China has long toured the international airshow circuit heralding its ambitions to become a major player in the aerospace sector. The China National Aero Technology Import and Export agency is at Singapore Airshow this week (Stand V67) and seems to have made some tangible steps toward establishing its role in the industry.
Aviation Industry Corporation of China
By the time the three examples of the Comac ARJ21 regional jet had accumulated some 220 flight hours by the middle of this month, China had proven that it could assemble and fly an indigenous airplane derived from a Western design. But the country’s aspirations to become a global aerospace power will demand more than an ability to adapt already mature Western technology to programs meant almost solely for domestic consumption.
The Changhe subsidiary of China’s Aviation Industry Corp. (AVIC) completed its first Sikorsky S-76C++ airframe yesterday at its plant near Shanghai. It will now be shipped to Sikorsky’s Coatesville, Pa. facility for completion. Changhe will manufacture additional S-76 airframes in 2010.
China signaled in clear terms its plans to mount a determined–and relatively prompt–challenge of Boeing’s and Airbus’s domination of the world’s single-aisle airplane market during Hong Kong’s Asian Aerospace 2009, where Commercial Aircraft Corporation of China (Comac) for the first time appeared at an international airshow.
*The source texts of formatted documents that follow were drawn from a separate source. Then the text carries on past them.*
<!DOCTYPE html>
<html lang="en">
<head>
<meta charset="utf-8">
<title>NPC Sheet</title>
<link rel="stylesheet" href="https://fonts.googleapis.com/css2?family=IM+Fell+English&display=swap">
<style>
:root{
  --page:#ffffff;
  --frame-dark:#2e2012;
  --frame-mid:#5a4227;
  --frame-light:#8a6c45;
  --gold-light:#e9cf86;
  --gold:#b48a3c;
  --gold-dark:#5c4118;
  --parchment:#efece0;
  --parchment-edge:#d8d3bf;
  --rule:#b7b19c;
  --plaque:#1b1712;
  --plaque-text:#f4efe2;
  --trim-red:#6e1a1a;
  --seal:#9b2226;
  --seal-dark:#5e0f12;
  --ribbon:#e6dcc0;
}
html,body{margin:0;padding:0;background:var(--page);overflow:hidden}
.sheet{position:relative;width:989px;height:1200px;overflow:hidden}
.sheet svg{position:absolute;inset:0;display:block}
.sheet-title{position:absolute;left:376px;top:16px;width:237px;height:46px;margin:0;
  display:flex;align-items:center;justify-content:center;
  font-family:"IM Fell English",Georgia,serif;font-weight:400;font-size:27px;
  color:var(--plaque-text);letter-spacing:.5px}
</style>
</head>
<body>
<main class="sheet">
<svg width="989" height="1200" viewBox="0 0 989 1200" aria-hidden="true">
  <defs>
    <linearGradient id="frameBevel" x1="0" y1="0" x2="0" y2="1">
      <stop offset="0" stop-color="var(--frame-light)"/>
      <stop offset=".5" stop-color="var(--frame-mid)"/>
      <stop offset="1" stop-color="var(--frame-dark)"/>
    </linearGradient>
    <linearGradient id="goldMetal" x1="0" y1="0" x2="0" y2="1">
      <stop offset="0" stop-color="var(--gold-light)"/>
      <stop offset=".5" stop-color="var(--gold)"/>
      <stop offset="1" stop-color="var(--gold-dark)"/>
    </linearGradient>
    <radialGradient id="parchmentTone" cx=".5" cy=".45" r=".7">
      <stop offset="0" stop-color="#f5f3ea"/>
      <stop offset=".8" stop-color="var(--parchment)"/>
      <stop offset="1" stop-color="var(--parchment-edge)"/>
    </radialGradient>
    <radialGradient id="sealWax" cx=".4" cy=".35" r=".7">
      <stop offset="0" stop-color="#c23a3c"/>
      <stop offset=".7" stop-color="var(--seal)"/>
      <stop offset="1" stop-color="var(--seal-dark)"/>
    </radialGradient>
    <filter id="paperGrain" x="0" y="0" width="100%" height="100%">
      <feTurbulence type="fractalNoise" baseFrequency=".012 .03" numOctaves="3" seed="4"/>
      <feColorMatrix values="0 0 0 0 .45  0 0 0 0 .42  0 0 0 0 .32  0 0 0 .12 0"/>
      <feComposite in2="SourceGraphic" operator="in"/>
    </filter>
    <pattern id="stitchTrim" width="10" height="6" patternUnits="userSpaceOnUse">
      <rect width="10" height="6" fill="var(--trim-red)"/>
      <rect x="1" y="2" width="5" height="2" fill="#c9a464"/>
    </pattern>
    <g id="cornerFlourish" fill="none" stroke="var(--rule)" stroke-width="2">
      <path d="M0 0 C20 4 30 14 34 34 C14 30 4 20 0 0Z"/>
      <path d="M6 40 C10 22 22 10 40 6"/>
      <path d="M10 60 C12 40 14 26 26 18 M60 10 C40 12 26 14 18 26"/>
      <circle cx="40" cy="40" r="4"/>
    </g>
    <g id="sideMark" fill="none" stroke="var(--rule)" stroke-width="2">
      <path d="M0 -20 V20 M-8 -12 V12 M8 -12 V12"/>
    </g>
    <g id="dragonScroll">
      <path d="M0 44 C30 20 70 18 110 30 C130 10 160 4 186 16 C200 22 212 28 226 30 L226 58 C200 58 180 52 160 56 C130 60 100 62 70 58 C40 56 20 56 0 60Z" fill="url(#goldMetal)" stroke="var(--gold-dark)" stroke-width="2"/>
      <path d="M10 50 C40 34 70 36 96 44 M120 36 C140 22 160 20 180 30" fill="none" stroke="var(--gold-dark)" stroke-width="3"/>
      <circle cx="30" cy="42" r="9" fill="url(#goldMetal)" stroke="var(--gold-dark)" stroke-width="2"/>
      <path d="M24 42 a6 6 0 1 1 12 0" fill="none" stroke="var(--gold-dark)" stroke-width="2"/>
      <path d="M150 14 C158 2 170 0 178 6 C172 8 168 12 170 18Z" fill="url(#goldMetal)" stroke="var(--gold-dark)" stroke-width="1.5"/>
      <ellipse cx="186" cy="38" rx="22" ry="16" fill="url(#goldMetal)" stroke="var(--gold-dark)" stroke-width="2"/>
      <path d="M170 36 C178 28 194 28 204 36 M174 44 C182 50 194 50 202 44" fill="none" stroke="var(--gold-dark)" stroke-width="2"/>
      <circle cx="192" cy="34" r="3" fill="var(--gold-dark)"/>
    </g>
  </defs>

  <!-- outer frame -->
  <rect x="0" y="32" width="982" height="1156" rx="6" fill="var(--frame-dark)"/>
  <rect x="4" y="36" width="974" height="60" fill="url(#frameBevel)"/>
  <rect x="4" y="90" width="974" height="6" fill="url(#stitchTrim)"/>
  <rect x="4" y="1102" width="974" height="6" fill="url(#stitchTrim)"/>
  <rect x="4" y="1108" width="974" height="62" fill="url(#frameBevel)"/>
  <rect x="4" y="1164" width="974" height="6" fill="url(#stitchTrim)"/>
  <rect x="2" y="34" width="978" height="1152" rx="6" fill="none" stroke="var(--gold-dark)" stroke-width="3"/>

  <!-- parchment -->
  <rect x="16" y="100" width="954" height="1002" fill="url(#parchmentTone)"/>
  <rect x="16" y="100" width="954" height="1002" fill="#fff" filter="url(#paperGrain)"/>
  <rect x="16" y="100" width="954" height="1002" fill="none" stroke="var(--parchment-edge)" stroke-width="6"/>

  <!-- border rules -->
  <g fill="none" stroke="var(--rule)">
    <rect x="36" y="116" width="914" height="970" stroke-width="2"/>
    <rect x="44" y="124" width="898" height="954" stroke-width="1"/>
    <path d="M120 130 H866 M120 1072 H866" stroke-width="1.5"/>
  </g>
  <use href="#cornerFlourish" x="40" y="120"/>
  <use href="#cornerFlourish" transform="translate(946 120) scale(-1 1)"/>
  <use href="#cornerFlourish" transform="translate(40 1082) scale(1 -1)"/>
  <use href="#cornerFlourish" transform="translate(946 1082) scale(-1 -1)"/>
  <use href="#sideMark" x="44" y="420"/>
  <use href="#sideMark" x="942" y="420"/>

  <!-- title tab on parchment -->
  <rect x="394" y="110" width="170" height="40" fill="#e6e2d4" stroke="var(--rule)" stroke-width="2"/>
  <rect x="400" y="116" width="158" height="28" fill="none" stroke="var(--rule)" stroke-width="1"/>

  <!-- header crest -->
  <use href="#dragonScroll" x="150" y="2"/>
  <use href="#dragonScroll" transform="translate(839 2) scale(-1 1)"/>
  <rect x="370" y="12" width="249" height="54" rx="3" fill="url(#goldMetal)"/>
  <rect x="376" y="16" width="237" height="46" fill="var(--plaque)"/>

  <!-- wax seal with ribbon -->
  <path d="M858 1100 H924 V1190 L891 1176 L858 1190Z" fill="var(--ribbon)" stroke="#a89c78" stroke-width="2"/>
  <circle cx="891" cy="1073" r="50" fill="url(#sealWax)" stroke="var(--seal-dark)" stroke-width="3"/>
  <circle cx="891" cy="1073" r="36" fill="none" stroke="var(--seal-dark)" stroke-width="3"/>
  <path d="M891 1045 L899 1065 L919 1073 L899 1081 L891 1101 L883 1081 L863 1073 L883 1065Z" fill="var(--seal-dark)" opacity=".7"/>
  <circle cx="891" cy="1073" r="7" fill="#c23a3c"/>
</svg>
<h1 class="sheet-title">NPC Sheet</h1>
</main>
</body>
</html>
Aviation Industry Corp. of China (AVIC) is undergoing another restructuring so that all of its assets are incorporated into a single company listed on the Hong Kong stock exchange. The plan would consolidate some $22 billion worth of aircraft production assets under the mantle of AVIChina as the group attempts to establish a corporate structure to match that of Boeing and Airbus.
The second ARJ21-700 jet flew for the first time on July 1. The airplane took off from Dachang Airport in Shanghai, where the Shanghai Aircraft Company performs final assembly, a month after rolling out of the factory and two weeks after its first taxi tests. The flight lasted 61 minutes, during which time the airplane cruised at an altitude of 9,000 feet.
A new regional airline based in Xi’an, China called Joy Air plans to launch revenue operations this month with three Xi’an Aircraft (XAC) MA-60 turboprops.
GE Aviation today announced the opening of a new systems manufacturing facility in Suzhou, China. GE Aviation Systems president and CEO Lorraine Bolsinger formally opened the facility at an event attended by senior representatives of the Government of Suzhou, China Aviation Industry Corporation (AVIC) and other senior government and customer officials.
Airbus and a group of Chinese industrial partners today signed a contract to establish a joint-venture manufacturing center in Harbin, China, to build composite material parts and components for the Airbus A350XWB and A320 family.
China’s Xi’an Aircraft Industry Company (XAC) has started preliminary work on the Modern Ark 700 (MA700), a 70-seat turboprop regional aircraft that it expects to fly by 2013 or 2014.
The MA700 would be more energy-efficient than the Chinese turboprop now under development–the 60-seat MA600– and designed for high-altitude operations, said Geng Ruoguang, vice general manager of China Aviation Industry Corp. (AVIC), parent of XAC.